An estimated 400,000 people are thought to be living in the Old City in western Mosul, with about 600,000 still in all the neighbourhoods of the Western side of the Tigris River, Geddo said on a call with reporters today.

The area lies on the frontline of a renewed offensive by Iraqi-led forces against extremists who are well dug in, Geddo said, noting that the fighting has been more intense than during the battle for the less densely populated east of the city, which ended in January.

“People are stuck between a rock and a hard place. There’s fighting shelling, bombing.”

“The worst is yet to come,” he said. “400,000 people trapped in the Old City in that situation of panic and penury may inevitably lead to the cork popping somewhere, sometime – presenting us with a fresh outflow of large-scale proportions."

Geddo was speaking by phone from the UNHCR transit and reception centre at Hammam al-Alil, about 25 kilometres south of the city. He highlighted the risks for those who remain in west Mosul, who could become casualties of the fighting and must cope with a lack of food, clean water and fuel to keep themselves warm when temperatures drop at night.

At the same time, there are grave dangers should they attempt to flee. Those leaving their homes risk being shot on site by extremists. Some have tried to leave during prayers or under cover of fog at first light. And some did not make it to safety.

“People are stuck between a rock and a hard place,” Geddo added. “There’s fighting shelling, bombing.”

UNHCR has 13 camps open or under construction with capacity to host up to 145,000 people. Hammam al-Alil currently comprises a screening and transit site and government-built camp. UNHCR has almost completed a second camp to house 30,000 people. The first section of the camp is due to open next week, with capacity for 10,000 people.

The number of people moving through Hammam al-Alil has surged in recent days, with around 8,000–12,000 arrivals daily. Work will soon begin in another UNHCR camp, As Salamiyah 2, south-east of Mosul, with projected capacity for up to 60,000 people.

"Liberating Mosul is necessary but not sufficient. We equally have to get it right with the protection of civilians and in the humanitarian response.”

In all, 340,000 people have been displaced by the fighting in Mosul, which started in October.

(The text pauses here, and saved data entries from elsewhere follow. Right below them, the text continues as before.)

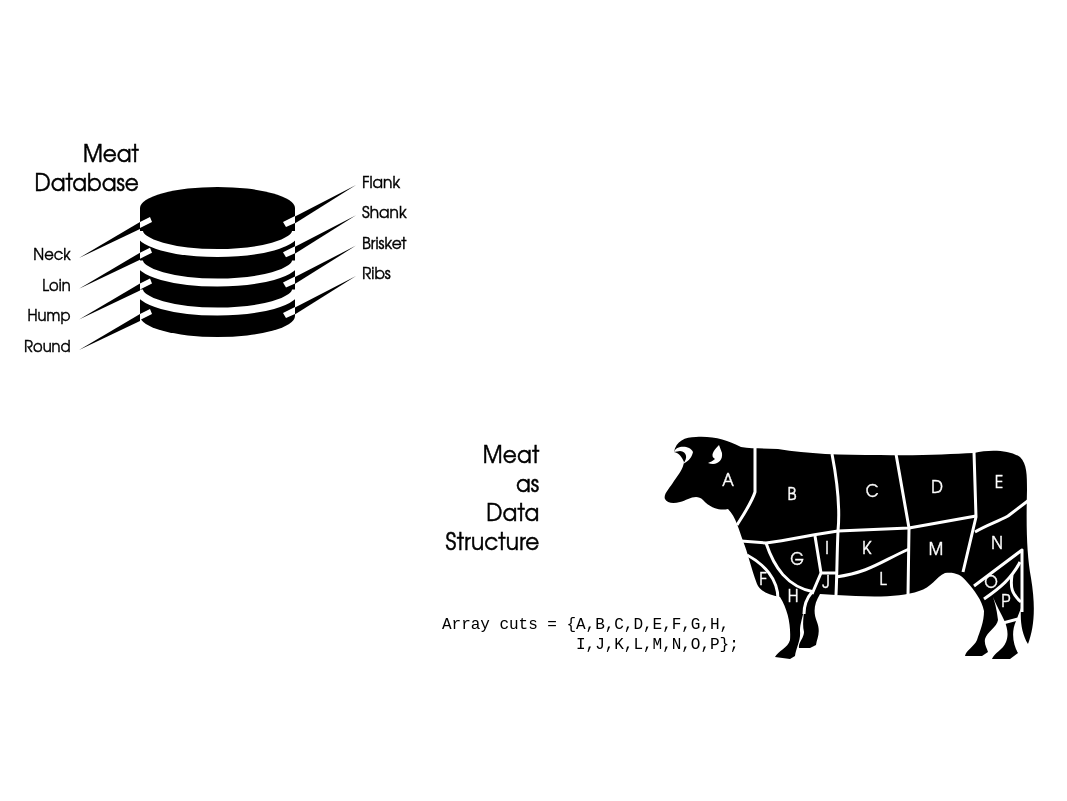
<!DOCTYPE html>
<html lang="en">
<head>
<meta charset="utf-8">
<title>Meat Database</title>
<style>
:root { --ink: #000; --paper: #fff; --display: "TeX Gyre Adventor", "Lato", sans-serif; }
* { box-sizing: border-box; margin: 0; padding: 0; }
body { width: 1067px; height: 801px; overflow: hidden; background: var(--paper); color: var(--ink); }
.board { position: relative; width: 1067px; height: 801px; overflow: hidden; font-family: var(--display); }
.drawing { position: absolute; left: 0; top: 0; width: 1067px; height: 801px; }
.ink { fill: var(--ink); }
.paper { fill: var(--paper); }
.band { fill: none; stroke: var(--paper); stroke-width: 8; }
.cut { fill: none; stroke: var(--paper); stroke-width: 3; stroke-linejoin: round; }
.title { position: absolute; display: flex; flex-direction: column; align-items: flex-end; font-size: 24px; font-weight: 400; line-height: 29px; white-space: nowrap; -webkit-text-stroke: .5px var(--ink); transform: scaleX(.9); transform-origin: right top; }
.title-database { right: 928px; top: 141px; }
.title-structure { right: 528px; top: 442px; letter-spacing: .2px; }
.labels { position: absolute; display: flex; flex-direction: column; list-style: none; font-size: 16px; white-space: nowrap; -webkit-text-stroke: .4px var(--ink); }
.labels-left { right: 996px; top: 241px; align-items: flex-end; line-height: 30.7px; transform: scaleX(.92); transform-origin: right top; }
.labels-right { left: 362px; top: 169px; line-height: 30.3px; transform: scaleX(.96); transform-origin: left top; }
.code { position: absolute; left: 442px; top: 616px; font: 16px/19.5px "Liberation Mono", monospace; letter-spacing: -.03px; }
.letter { position: absolute; transform: translate(-50%, -50%) scaleX(.92); color: var(--paper); font-size: 17px; line-height: 20px; -webkit-text-stroke: .5px var(--paper); }
</style>
</head>
<body>
<main class="board">
  <svg class="drawing" viewBox="0 0 1067 801" aria-hidden="true">
    <defs>
      <g id="pointer-left">
        <polygon class="ink" points="79,258 140,222 140,229"/>
        <polygon class="paper" points="140,222 150,217 152,222 140,228"/>
      </g>
      <g id="pointer-right">
        <polygon class="ink" points="356,185 294,217 294,224"/>
        <polygon class="paper" points="295,216 283,222 286,227 295,223"/>
      </g>
    </defs>
    <g id="database">
      <path class="ink" d="M140 208A77.5 21 0 0 1 295 208V316A77.5 21 0 0 1 140 316Z"/>
      <path class="band" d="M139 231A78.5 22 0 0 0 296 231M139 260.5A78.5 22 0 0 0 296 260.5M139 289.5A78.5 22 0 0 0 296 289.5"/>
      <use href="#pointer-left"/>
      <use href="#pointer-left" y="30.7"/>
      <use href="#pointer-left" y="61.4"/>
      <use href="#pointer-left" y="92.1"/>
      <use href="#pointer-right"/>
      <use href="#pointer-right" y="30.3"/>
      <use href="#pointer-right" y="60.6"/>
      <use href="#pointer-right" y="90.9"/>
    </g>
    <g id="cow">
      <path class="ink" d="M674 452C676 441 685 437 696 437C714 436 727 440 741 447C752 449 765 448 778 449C808 454 840 455 880 455C920 456 950 454 974 453C990 449 1010 450 1020 457C1027 464 1027 475 1027 490C1026 530 1027 556 1031 578C1036 608 1034 628 1028 644C1022 634 1020 622 1021 608L1016 621C1011 632 1013 645 1018 653L1010 659H992C994 653 1003 650 1006 642C1009 634 1007 628 1005 622C1001 613 996 605 993 597C996 606 997 612 998 620C997 627 987 632 985 639C984 645 987 648 988 652L982 656H965C966 650 974 647 977 640C980 631 984 622 984 611C982 600 974 590 967 582C961 574 954 572 945 573C936 577 931 588 919 591C900 598 868 597 836 595L820 594C814 604 813 612 817 622C821 633 817 638 816 645L810 648H799C798 643 804 638 804 632C802 624 804 616 804 609C803 617 800 623 800 631C801 640 796 648 795 656L790 659L775 657C778 651 788 648 790 640C791 625 788 610 780 597C768 595 760 591 757 584C751 568 748 553 743 541C739 530 736 517 728 509C720 511 710 508 703 500C696 493 688 500 680 502C673 504 667 503 665 499C663 494 670 488 674 481C679 474 683 469 684 462C682 457 679 453 674 452Z"/>
      <path class="paper" d="M674 452C676 445 690 445 693 452C692 457 689 461 683 464C688 458 687 452 680 451ZM719 445C713 451 710 456 715 459C713 461 710 462 708 463C717 466 723 461 722 453Z"/>
      <g class="cut">
        <path d="M755 447V492C752 502 744 514 737 525"/>
        <path d="M832 454C838 485 840 510 838 531C837 552 837 575 836 595"/>
        <path d="M896 454L909 528L908 596"/>
        <path d="M974 452L976 517L963 572"/>
        <path d="M741 541L766 543C790 540 815 534 838 531L909 528L976 516"/>
        <path d="M975 532C987 525 997 522 1008 516L1029 500"/>
        <path d="M766 543C774 567 787 587 814 592"/>
        <path d="M815 536L821 573H836M821 573L812 594"/>
        <path d="M836 577C870 572 880 562 909 549"/>
        <path d="M747 555C764 564 778 579 778 599"/>
        <path d="M812 592C806 599 804 606 804 614"/>
        <path d="M974 586L1022 550V612"/>
        <path d="M984 599C1000 588 1012 578 1020 562"/>
        <path d="M1012 575C1010 588 1012 594 1021 602"/>
        <path d="M1003 623L1018 619"/>
      </g>
    </g>
  </svg>

  <h1 class="title title-database"><span>Meat</span><span>Database</span></h1>
  <ul class="labels labels-left"><li>Neck</li><li>Loin</li><li>Hump</li><li>Round</li></ul>
  <ul class="labels labels-right"><li>Flank</li><li>Shank</li><li>Brisket</li><li>Ribs</li></ul>

  <h2 class="title title-structure"><span>Meat</span><span>as</span><span>Data</span><span>Structure</span></h2>
  <pre class="code">Array cuts = {A,B,C,D,E,F,G,H,
              I,J,K,L,M,N,O,P};</pre>

  <div class="cut-letters">
    <span class="letter" style="left:728px;top:481px">A</span>
    <span class="letter" style="left:792px;top:495px">B</span>
    <span class="letter" style="left:872px;top:492px">C</span>
    <span class="letter" style="left:937px;top:488px">D</span>
    <span class="letter" style="left:999px;top:483px">E</span>
    <span class="letter" style="left:763px;top:580px">F</span>
    <span class="letter" style="left:797px;top:560px">G</span>
    <span class="letter" style="left:793px;top:597px">H</span>
    <span class="letter" style="left:827px;top:549px">I</span>
    <span class="letter" style="left:826px;top:583px">J</span>
    <span class="letter" style="left:867px;top:549px">K</span>
    <span class="letter" style="left:883px;top:580px">L</span>
    <span class="letter" style="left:936px;top:550px">M</span>
    <span class="letter" style="left:997px;top:544px">N</span>
    <span class="letter" style="left:991px;top:583px">O</span>
    <span class="letter" style="left:1006px;top:602px">P</span>
  </div>
</main>
</body>
</html>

Of that number, about 72,000 have returned home, primarily to eastern parts of Iraq’s second city and villages nearby. But the process of returns to the east was not always smooth, with some returnees heading back into camps amid fears about security and the lack of amenities.

Geddo highlighted the recent trend of people leaving western Mosul, seeking sanctuary outside of camps, either with relatives and friends, or by squatting in unfinished buildings in areas of southern and eastern Ninewa.

UNHCR, and its partners have been assisting those outside of camps with mobile protection and distribution teams. The UN Refugee Agency has distributed 33,309 core relief kits, including essentials like stoves, utensils and jerry cans, reaching over 120,000 outside of camps and some 320,000 people in total.

Geddo stressed that the protection of civilians should be uppermost and that all parties must ensure civilians are not prevented from leaving areas of conflict and can access safe areas. Equally, civilians must not be forced to return to unsafe areas, he said.

"Liberating Mosul is necessary but not sufficient," Geddo said.“We equally have to get it right with the protection of civilians and in the humanitarian response.”